● **About this task**: Only lines with the string "innerHTML" should be returned from the data below.

Saved entries
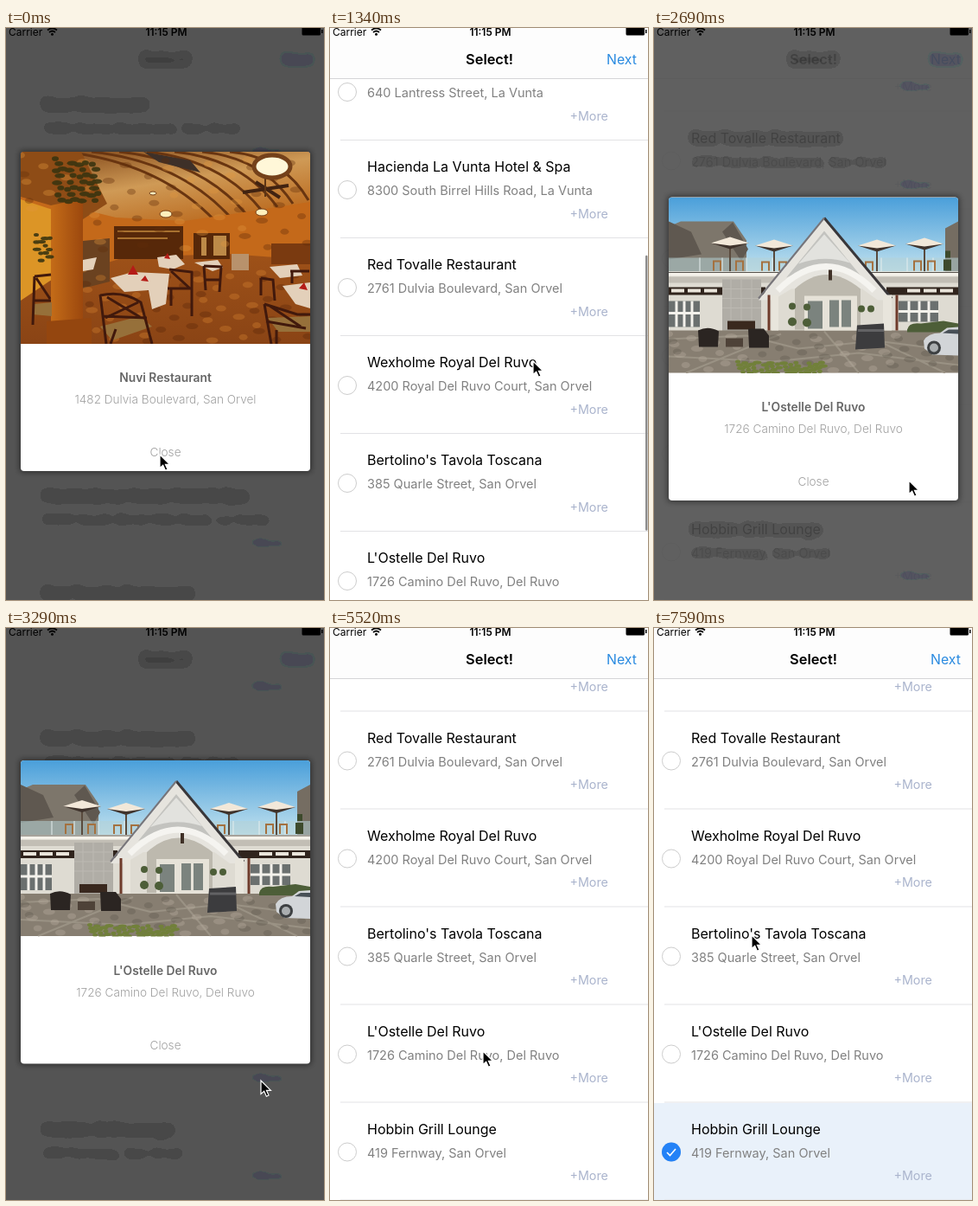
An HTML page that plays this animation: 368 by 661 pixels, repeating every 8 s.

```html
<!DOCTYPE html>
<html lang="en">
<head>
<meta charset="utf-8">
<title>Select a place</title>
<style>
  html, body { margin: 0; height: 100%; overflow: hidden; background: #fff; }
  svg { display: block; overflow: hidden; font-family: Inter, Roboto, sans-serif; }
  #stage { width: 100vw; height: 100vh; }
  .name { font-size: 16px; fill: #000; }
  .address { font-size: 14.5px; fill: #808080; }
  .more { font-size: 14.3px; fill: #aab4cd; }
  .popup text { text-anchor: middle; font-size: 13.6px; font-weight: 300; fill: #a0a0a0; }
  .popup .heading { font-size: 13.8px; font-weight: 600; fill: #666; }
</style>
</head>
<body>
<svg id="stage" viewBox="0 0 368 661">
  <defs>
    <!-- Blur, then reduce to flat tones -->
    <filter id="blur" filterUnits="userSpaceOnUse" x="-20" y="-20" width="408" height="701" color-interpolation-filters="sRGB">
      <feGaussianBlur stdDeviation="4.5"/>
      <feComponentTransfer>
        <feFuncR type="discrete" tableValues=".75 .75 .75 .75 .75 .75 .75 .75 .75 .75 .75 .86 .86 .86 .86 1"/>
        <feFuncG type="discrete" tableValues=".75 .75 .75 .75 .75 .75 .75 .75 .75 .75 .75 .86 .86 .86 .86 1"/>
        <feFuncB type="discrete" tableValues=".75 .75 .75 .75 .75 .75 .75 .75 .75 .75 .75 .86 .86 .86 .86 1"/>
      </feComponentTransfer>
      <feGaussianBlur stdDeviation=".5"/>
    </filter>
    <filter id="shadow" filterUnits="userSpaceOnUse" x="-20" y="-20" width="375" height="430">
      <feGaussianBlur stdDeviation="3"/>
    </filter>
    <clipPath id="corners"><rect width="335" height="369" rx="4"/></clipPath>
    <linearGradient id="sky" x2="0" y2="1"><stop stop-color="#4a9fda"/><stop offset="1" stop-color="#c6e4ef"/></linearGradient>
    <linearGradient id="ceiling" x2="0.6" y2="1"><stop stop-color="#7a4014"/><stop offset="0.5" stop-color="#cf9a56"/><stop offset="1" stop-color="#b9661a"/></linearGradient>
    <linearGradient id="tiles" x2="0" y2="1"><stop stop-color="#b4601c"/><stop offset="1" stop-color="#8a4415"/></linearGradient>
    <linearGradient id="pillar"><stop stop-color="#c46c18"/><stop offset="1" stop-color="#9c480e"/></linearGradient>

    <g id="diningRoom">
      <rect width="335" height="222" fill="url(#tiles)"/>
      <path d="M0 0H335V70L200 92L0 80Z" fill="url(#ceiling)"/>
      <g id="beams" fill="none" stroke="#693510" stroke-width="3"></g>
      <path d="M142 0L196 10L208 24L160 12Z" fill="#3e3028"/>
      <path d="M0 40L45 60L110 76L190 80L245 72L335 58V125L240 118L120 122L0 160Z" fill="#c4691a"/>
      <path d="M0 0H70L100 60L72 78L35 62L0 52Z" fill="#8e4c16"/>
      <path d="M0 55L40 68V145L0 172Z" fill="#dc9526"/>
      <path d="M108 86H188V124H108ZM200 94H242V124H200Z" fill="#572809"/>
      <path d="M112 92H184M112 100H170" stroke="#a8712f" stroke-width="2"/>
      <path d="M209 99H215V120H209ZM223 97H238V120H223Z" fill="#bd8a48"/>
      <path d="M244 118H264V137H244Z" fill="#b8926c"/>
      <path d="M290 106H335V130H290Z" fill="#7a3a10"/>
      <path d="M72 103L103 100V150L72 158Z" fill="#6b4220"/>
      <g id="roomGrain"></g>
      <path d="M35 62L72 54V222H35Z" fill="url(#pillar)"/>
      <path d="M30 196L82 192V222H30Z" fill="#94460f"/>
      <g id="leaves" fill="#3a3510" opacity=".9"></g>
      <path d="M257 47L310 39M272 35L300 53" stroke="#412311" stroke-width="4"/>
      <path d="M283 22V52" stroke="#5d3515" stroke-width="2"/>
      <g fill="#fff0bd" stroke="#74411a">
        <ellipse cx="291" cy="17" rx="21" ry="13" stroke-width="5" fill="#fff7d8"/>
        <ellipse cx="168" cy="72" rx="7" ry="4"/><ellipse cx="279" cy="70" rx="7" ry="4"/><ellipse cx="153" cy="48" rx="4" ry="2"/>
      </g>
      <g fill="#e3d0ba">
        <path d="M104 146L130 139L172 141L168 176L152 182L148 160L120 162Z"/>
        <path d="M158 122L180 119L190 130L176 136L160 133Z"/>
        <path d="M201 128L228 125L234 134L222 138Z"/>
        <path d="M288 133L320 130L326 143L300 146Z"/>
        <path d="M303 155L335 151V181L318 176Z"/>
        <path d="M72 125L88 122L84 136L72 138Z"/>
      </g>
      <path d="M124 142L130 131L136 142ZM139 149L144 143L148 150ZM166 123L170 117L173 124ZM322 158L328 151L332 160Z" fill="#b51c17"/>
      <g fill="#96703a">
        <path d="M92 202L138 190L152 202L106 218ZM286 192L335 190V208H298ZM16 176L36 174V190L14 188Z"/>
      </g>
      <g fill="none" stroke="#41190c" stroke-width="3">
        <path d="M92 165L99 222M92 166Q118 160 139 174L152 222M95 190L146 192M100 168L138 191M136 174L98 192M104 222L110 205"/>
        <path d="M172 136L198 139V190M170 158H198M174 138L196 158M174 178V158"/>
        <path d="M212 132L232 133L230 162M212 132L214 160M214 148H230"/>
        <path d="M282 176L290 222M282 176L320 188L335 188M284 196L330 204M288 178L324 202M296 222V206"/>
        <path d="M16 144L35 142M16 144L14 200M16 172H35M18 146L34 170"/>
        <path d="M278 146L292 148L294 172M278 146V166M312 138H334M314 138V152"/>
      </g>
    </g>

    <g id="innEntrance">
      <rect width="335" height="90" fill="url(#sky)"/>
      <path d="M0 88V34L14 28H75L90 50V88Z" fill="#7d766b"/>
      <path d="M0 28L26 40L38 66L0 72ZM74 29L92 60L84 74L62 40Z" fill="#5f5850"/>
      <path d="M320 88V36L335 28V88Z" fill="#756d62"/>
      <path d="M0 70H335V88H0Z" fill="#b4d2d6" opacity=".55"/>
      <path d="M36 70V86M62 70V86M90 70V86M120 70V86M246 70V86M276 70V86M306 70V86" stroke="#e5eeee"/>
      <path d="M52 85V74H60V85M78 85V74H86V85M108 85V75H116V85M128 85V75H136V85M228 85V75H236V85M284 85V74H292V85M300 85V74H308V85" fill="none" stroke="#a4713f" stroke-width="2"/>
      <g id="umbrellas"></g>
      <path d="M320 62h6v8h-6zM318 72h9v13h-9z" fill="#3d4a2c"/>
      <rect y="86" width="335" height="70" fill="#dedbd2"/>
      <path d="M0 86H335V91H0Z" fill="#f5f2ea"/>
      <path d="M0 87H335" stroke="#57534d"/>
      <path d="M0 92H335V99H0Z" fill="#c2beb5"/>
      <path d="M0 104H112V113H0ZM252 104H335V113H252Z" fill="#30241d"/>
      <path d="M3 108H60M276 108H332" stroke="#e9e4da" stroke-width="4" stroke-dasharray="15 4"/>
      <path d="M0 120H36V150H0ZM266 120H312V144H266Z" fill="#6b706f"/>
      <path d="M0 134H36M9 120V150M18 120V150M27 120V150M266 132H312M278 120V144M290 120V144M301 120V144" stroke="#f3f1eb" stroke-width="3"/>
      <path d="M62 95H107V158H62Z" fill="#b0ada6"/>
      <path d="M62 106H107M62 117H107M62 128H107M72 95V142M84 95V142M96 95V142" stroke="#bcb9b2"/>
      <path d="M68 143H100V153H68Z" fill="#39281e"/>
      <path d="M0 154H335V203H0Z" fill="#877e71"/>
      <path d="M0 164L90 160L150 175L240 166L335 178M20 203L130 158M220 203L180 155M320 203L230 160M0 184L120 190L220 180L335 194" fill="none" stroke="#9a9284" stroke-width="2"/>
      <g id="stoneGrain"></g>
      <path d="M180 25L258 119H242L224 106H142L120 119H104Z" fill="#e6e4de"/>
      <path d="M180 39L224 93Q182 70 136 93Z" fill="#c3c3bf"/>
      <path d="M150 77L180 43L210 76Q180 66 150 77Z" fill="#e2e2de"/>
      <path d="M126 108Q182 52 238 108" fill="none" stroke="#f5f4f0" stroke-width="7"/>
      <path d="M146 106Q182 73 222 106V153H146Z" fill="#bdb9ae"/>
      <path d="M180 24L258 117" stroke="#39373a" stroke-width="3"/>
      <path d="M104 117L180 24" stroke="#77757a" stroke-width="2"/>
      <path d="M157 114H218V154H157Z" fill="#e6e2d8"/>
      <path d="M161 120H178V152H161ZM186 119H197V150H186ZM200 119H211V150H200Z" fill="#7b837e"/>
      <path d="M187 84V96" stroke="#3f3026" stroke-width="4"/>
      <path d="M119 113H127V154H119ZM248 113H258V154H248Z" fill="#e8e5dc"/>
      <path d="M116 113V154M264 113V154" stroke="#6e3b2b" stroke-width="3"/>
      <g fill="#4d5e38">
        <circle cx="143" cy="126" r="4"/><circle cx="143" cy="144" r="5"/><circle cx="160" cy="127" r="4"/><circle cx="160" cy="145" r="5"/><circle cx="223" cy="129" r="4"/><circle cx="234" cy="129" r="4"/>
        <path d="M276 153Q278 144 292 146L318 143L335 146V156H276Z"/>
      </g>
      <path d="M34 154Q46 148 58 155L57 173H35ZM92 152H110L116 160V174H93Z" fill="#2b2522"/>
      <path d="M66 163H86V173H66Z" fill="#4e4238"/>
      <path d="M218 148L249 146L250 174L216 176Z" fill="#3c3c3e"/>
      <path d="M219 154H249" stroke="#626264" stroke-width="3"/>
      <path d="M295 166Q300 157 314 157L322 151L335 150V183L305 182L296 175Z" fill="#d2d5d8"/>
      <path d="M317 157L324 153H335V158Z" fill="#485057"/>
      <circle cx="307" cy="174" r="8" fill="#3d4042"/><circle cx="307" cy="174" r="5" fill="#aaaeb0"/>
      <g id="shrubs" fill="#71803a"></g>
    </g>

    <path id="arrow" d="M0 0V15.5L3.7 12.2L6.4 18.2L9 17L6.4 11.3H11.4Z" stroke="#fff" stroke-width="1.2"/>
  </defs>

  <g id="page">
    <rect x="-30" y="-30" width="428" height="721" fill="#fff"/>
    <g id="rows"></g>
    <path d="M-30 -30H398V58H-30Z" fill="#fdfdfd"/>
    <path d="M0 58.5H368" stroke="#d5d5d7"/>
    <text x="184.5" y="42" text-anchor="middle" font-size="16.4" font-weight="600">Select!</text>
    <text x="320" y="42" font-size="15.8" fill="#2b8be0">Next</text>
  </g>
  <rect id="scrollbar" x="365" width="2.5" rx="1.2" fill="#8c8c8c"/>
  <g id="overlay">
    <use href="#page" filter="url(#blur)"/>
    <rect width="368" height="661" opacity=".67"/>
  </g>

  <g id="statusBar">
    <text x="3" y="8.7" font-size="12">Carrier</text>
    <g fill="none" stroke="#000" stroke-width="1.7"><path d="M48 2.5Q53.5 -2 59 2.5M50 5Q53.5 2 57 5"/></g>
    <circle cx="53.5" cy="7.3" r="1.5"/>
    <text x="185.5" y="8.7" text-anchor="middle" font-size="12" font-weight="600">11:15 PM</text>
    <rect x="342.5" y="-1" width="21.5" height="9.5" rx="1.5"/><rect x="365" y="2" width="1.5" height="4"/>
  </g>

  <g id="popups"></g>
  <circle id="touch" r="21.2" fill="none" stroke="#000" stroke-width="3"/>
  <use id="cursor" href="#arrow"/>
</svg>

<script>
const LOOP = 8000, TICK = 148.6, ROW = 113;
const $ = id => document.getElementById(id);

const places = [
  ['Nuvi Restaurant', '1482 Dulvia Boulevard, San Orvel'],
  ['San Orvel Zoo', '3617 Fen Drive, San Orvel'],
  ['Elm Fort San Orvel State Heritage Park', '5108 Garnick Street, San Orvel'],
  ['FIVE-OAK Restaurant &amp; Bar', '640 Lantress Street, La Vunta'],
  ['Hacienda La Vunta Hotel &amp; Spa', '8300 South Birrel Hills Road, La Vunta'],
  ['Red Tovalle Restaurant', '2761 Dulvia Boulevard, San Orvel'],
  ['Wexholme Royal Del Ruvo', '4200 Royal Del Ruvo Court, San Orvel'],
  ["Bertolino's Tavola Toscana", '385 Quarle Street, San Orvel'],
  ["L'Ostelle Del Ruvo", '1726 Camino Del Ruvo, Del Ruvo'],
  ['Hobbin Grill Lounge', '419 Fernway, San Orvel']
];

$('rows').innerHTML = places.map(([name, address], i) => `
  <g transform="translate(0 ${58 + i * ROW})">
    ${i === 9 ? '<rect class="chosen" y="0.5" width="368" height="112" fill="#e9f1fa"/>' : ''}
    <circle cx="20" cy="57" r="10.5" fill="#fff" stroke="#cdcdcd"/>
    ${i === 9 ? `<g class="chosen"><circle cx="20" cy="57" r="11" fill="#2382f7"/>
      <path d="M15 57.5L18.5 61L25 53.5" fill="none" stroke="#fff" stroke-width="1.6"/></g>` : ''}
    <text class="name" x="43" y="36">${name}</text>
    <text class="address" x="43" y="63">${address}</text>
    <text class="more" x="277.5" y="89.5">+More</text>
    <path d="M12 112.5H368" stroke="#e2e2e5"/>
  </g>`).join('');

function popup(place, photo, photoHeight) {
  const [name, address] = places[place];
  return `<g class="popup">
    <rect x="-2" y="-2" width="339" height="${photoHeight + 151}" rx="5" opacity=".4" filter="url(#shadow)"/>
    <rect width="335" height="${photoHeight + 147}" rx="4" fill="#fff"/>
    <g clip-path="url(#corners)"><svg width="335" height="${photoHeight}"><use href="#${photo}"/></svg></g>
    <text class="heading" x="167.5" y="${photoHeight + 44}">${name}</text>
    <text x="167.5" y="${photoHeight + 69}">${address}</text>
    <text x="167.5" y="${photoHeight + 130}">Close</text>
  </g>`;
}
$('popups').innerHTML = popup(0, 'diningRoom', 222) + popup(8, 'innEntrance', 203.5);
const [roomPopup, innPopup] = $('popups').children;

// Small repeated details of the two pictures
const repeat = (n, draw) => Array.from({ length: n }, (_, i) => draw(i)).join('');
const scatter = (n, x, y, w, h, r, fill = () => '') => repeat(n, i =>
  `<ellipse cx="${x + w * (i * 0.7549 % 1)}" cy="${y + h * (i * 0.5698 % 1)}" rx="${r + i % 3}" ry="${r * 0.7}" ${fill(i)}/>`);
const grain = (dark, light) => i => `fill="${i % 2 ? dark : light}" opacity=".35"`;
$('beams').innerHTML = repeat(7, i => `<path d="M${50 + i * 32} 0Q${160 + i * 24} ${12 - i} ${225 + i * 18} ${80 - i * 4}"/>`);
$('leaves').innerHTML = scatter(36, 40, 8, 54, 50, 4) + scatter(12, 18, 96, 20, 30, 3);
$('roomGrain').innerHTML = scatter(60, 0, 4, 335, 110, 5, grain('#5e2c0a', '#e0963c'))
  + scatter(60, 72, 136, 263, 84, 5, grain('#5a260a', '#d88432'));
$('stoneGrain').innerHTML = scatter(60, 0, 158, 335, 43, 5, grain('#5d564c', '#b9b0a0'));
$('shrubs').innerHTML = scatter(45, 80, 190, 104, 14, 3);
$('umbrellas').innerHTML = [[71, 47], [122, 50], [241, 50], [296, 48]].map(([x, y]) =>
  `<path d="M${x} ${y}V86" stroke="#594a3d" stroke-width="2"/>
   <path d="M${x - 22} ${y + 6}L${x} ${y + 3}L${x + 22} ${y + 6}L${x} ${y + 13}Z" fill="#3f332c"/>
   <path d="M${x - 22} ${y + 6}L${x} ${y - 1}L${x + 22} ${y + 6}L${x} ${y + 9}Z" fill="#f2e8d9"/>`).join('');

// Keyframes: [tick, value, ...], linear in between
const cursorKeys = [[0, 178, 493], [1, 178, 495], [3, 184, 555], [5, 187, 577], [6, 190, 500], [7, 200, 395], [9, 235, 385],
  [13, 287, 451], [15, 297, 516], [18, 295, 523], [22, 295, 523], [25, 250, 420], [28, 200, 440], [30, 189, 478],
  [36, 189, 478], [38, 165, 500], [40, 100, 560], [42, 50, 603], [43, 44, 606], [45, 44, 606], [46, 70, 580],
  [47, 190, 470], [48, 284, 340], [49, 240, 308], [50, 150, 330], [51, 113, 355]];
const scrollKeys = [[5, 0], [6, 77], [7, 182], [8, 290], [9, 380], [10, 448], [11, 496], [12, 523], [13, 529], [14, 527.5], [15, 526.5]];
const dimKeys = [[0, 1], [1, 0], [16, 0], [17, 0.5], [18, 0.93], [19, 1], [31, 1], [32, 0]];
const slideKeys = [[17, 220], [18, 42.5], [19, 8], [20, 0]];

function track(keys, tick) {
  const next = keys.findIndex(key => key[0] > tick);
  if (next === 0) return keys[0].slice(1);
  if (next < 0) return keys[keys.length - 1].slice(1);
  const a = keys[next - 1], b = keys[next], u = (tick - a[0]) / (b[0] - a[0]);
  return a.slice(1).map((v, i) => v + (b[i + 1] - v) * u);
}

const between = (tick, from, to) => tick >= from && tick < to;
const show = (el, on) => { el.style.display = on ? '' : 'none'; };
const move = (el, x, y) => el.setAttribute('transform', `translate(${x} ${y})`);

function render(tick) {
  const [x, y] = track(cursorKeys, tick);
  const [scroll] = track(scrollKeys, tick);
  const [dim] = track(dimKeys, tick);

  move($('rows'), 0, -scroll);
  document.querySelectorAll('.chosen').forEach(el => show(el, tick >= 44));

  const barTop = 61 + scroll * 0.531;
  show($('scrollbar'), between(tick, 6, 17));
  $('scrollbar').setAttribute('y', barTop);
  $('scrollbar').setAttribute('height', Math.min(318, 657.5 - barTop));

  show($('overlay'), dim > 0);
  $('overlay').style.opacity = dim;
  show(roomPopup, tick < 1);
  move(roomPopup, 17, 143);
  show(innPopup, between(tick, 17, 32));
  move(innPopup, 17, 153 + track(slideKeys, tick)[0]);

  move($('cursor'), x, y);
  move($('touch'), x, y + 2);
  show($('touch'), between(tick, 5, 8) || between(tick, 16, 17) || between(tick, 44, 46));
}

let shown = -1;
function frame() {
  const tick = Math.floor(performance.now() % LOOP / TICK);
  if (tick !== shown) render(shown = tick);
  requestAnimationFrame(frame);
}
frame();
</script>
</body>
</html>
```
--
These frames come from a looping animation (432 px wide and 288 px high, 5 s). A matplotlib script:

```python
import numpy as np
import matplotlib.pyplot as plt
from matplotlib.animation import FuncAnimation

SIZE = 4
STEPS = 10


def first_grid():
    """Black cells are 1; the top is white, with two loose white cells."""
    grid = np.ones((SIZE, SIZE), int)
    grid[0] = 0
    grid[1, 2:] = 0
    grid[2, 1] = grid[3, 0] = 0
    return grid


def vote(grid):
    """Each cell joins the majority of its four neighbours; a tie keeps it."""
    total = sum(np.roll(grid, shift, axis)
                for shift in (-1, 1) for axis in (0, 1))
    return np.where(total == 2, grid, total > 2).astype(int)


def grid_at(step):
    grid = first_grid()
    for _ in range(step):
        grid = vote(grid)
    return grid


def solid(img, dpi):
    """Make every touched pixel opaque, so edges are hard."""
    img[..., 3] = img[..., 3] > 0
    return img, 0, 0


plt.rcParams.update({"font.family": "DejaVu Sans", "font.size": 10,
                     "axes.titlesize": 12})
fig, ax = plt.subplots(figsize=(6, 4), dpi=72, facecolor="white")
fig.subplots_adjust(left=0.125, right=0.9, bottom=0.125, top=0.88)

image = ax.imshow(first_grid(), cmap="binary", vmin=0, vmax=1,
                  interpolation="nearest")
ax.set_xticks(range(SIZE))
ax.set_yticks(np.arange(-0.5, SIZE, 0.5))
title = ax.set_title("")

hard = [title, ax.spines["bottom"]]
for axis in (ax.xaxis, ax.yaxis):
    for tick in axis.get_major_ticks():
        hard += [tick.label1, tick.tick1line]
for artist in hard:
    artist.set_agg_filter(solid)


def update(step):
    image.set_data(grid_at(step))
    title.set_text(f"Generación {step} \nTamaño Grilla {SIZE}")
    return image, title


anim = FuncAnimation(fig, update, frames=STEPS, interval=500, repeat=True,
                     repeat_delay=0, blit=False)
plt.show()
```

● **Reply to the task**:
$('rows').innerHTML = places.map(([name, address], i) => `
$('popups').innerHTML = popup(0, 'diningRoom', 222) + popup(8, 'innEntrance', 203.5);
$('beams').innerHTML = repeat(7, i => `<path d="M${50 + i * 32} 0Q${160 + i * 24} ${12 - i} ${225 + i * 18} ${80 - i * 4}"/>`);
$('leaves').innerHTML = scatter(36, 40, 8, 54, 50, 4) + scatter(12, 18, 96, 20, 30, 3);
$('roomGrain').innerHTML = scatter(60, 0, 4, 335, 110, 5, grain('#5e2c0a', '#e0963c'))
$('stoneGrain').innerHTML = scatter(60, 0, 158, 335, 43, 5, grain('#5d564c', '#b9b0a0'));
$('shrubs').innerHTML = scatter(45, 80, 190, 104, 14, 3);
$('umbrellas').innerHTML = [[71, 47], [122, 50], [241, 50], [296, 48]].map(([x, y]) =>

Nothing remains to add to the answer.